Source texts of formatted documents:
++++++++

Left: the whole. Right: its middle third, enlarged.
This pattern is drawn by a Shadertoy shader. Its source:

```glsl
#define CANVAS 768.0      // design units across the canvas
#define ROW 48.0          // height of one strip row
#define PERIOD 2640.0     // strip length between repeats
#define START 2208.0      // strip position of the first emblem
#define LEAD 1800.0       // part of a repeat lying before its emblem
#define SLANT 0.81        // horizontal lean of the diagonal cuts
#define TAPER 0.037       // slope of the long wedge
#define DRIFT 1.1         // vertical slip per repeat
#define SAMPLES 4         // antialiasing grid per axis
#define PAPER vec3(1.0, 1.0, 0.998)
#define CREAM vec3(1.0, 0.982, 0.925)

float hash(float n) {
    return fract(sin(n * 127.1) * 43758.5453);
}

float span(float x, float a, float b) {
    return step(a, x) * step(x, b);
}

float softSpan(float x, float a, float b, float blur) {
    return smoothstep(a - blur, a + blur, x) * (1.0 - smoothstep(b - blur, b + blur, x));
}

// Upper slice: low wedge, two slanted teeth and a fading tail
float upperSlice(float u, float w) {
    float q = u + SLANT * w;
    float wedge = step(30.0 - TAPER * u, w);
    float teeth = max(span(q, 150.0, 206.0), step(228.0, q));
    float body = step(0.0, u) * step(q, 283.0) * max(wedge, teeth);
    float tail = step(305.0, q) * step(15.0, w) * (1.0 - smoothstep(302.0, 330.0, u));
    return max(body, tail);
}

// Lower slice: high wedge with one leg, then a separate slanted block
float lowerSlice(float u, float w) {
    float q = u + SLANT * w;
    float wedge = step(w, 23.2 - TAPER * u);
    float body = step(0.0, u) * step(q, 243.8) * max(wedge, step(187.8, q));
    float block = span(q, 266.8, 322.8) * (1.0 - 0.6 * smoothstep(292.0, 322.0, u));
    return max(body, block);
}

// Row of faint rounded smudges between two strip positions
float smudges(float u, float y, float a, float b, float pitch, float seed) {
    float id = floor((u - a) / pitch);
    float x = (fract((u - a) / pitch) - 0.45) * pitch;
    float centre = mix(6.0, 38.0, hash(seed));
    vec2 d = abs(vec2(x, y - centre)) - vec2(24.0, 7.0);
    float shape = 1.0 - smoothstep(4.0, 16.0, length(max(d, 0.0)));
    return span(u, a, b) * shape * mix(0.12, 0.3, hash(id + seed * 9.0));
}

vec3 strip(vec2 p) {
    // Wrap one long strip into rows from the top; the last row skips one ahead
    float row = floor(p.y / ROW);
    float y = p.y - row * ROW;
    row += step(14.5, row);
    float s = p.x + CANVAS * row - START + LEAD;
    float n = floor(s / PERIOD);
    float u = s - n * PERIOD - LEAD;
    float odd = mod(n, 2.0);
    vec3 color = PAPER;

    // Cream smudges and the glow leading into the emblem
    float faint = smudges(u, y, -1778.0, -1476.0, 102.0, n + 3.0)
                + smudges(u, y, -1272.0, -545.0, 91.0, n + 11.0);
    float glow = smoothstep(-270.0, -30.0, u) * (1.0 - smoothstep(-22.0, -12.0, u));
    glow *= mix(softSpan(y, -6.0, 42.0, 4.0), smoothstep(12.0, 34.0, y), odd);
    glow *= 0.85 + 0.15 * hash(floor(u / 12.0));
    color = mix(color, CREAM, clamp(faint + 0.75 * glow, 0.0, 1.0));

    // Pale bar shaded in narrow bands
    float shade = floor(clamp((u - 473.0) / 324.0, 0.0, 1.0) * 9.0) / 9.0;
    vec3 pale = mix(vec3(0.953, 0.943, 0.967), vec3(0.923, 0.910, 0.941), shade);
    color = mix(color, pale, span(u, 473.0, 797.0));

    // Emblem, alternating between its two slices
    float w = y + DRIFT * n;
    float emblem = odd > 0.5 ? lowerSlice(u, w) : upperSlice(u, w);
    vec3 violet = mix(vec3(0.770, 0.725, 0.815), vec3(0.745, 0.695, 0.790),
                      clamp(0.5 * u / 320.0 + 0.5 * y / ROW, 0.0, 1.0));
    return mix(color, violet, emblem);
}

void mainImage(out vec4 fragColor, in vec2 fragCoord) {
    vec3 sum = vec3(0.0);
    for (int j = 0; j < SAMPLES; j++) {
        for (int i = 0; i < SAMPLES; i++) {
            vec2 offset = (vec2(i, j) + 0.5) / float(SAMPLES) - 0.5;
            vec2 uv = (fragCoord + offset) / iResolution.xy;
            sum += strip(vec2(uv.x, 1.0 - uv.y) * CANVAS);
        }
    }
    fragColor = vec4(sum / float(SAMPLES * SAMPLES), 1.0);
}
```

++++++++

▶ **Exercise goal**:
Exactly as given, set down all of the lines above.

▶ **Result of this exercise**:
Left: the whole. Right: its middle third, enlarged.
This pattern is drawn by a Shadertoy shader. Its source:

```glsl
#define CANVAS 768.0      // design units across the canvas
#define ROW 48.0          // height of one strip row
#define PERIOD 2640.0     // strip length between repeats
#define START 2208.0      // strip position of the first emblem
#define LEAD 1800.0       // part of a repeat lying before its emblem
#define SLANT 0.81        // horizontal lean of the diagonal cuts
#define TAPER 0.037       // slope of the long wedge
#define DRIFT 1.1         // vertical slip per repeat
#define SAMPLES 4         // antialiasing grid per axis
#define PAPER vec3(1.0, 1.0, 0.998)
#define CREAM vec3(1.0, 0.982, 0.925)

float hash(float n) {
    return fract(sin(n * 127.1) * 43758.5453);
}

float span(float x, float a, float b) {
    return step(a, x) * step(x, b);
}

float softSpan(float x, float a, float b, float blur) {
    return smoothstep(a - blur, a + blur, x) * (1.0 - smoothstep(b - blur, b + blur, x));
}

// Upper slice: low wedge, two slanted teeth and a fading tail
float upperSlice(float u, float w) {
    float q = u + SLANT * w;
    float wedge = step(30.0 - TAPER * u, w);
    float teeth = max(span(q, 150.0, 206.0), step(228.0, q));
    float body = step(0.0, u) * step(q, 283.0) * max(wedge, teeth);
    float tail = step(305.0, q) * step(15.0, w) * (1.0 - smoothstep(302.0, 330.0, u));
    return max(body, tail);
}

// Lower slice: high wedge with one leg, then a separate slanted block
float lowerSlice(float u, float w) {
    float q = u + SLANT * w;
    float wedge = step(w, 23.2 - TAPER * u);
    float body = step(0.0, u) * step(q, 243.8) * max(wedge, step(187.8, q));
    float block = span(q, 266.8, 322.8) * (1.0 - 0.6 * smoothstep(292.0, 322.0, u));
    return max(body, block);
}

// Row of faint rounded smudges between two strip positions
float smudges(float u, float y, float a, float b, float pitch, float seed) {
    float id = floor((u - a) / pitch);
    float x = (fract((u - a) / pitch) - 0.45) * pitch;
    float centre = mix(6.0, 38.0, hash(seed));
    vec2 d = abs(vec2(x, y - centre)) - vec2(24.0, 7.0);
    float shape = 1.0 - smoothstep(4.0, 16.0, length(max(d, 0.0)));
    return span(u, a, b) * shape * mix(0.12, 0.3, hash(id + seed * 9.0));
}

vec3 strip(vec2 p) {
    // Wrap one long strip into rows from the top; the last row skips one ahead
    float row = floor(p.y / ROW);
    float y = p.y - row * ROW;
    row += step(14.5, row);
    float s = p.x + CANVAS * row - START + LEAD;
    float n = floor(s / PERIOD);
    float u = s - n * PERIOD - LEAD;
    float odd = mod(n, 2.0);
    vec3 color = PAPER;

    // Cream smudges and the glow leading into the emblem
    float faint = smudges(u, y, -1778.0, -1476.0, 102.0, n + 3.0)
                + smudges(u, y, -1272.0, -545.0, 91.0, n + 11.0);
    float glow = smoothstep(-270.0, -30.0, u) * (1.0 - smoothstep(-22.0, -12.0, u));
    glow *= mix(softSpan(y, -6.0, 42.0, 4.0), smoothstep(12.0, 34.0, y), odd);
    glow *= 0.85 + 0.15 * hash(floor(u / 12.0));
    color = mix(color, CREAM, clamp(faint + 0.75 * glow, 0.0, 1.0));

    // Pale bar shaded in narrow bands
    float shade = floor(clamp((u - 473.0) / 324.0, 0.0, 1.0) * 9.0) / 9.0;
    vec3 pale = mix(vec3(0.953, 0.943, 0.967), vec3(0.923, 0.910, 0.941), shade);
    color = mix(color, pale, span(u, 473.0, 797.0));

    // Emblem, alternating between its two slices
    float w = y + DRIFT * n;
    float emblem = odd > 0.5 ? lowerSlice(u, w) : upperSlice(u, w);
    vec3 violet = mix(vec3(0.770, 0.725, 0.815), vec3(0.745, 0.695, 0.790),
                      clamp(0.5 * u / 320.0 + 0.5 * y / ROW, 0.0, 1.0));
    return mix(color, violet, emblem);
}

void mainImage(out vec4 fragColor, in vec2 fragCoord) {
    vec3 sum = vec3(0.0);
    for (int j = 0; j < SAMPLES; j++) {
        for (int i = 0; i < SAMPLES; i++) {
            vec2 offset = (vec2(i, j) + 0.5) / float(SAMPLES) - 0.5;
            vec2 uv = (fragCoord + offset) / iResolution.xy;
            sum += strip(vec2(uv.x, 1.0 - uv.y) * CANVAS);
        }
    }
    fragColor = vec4(sum / float(SAMPLES * SAMPLES), 1.0);
}
```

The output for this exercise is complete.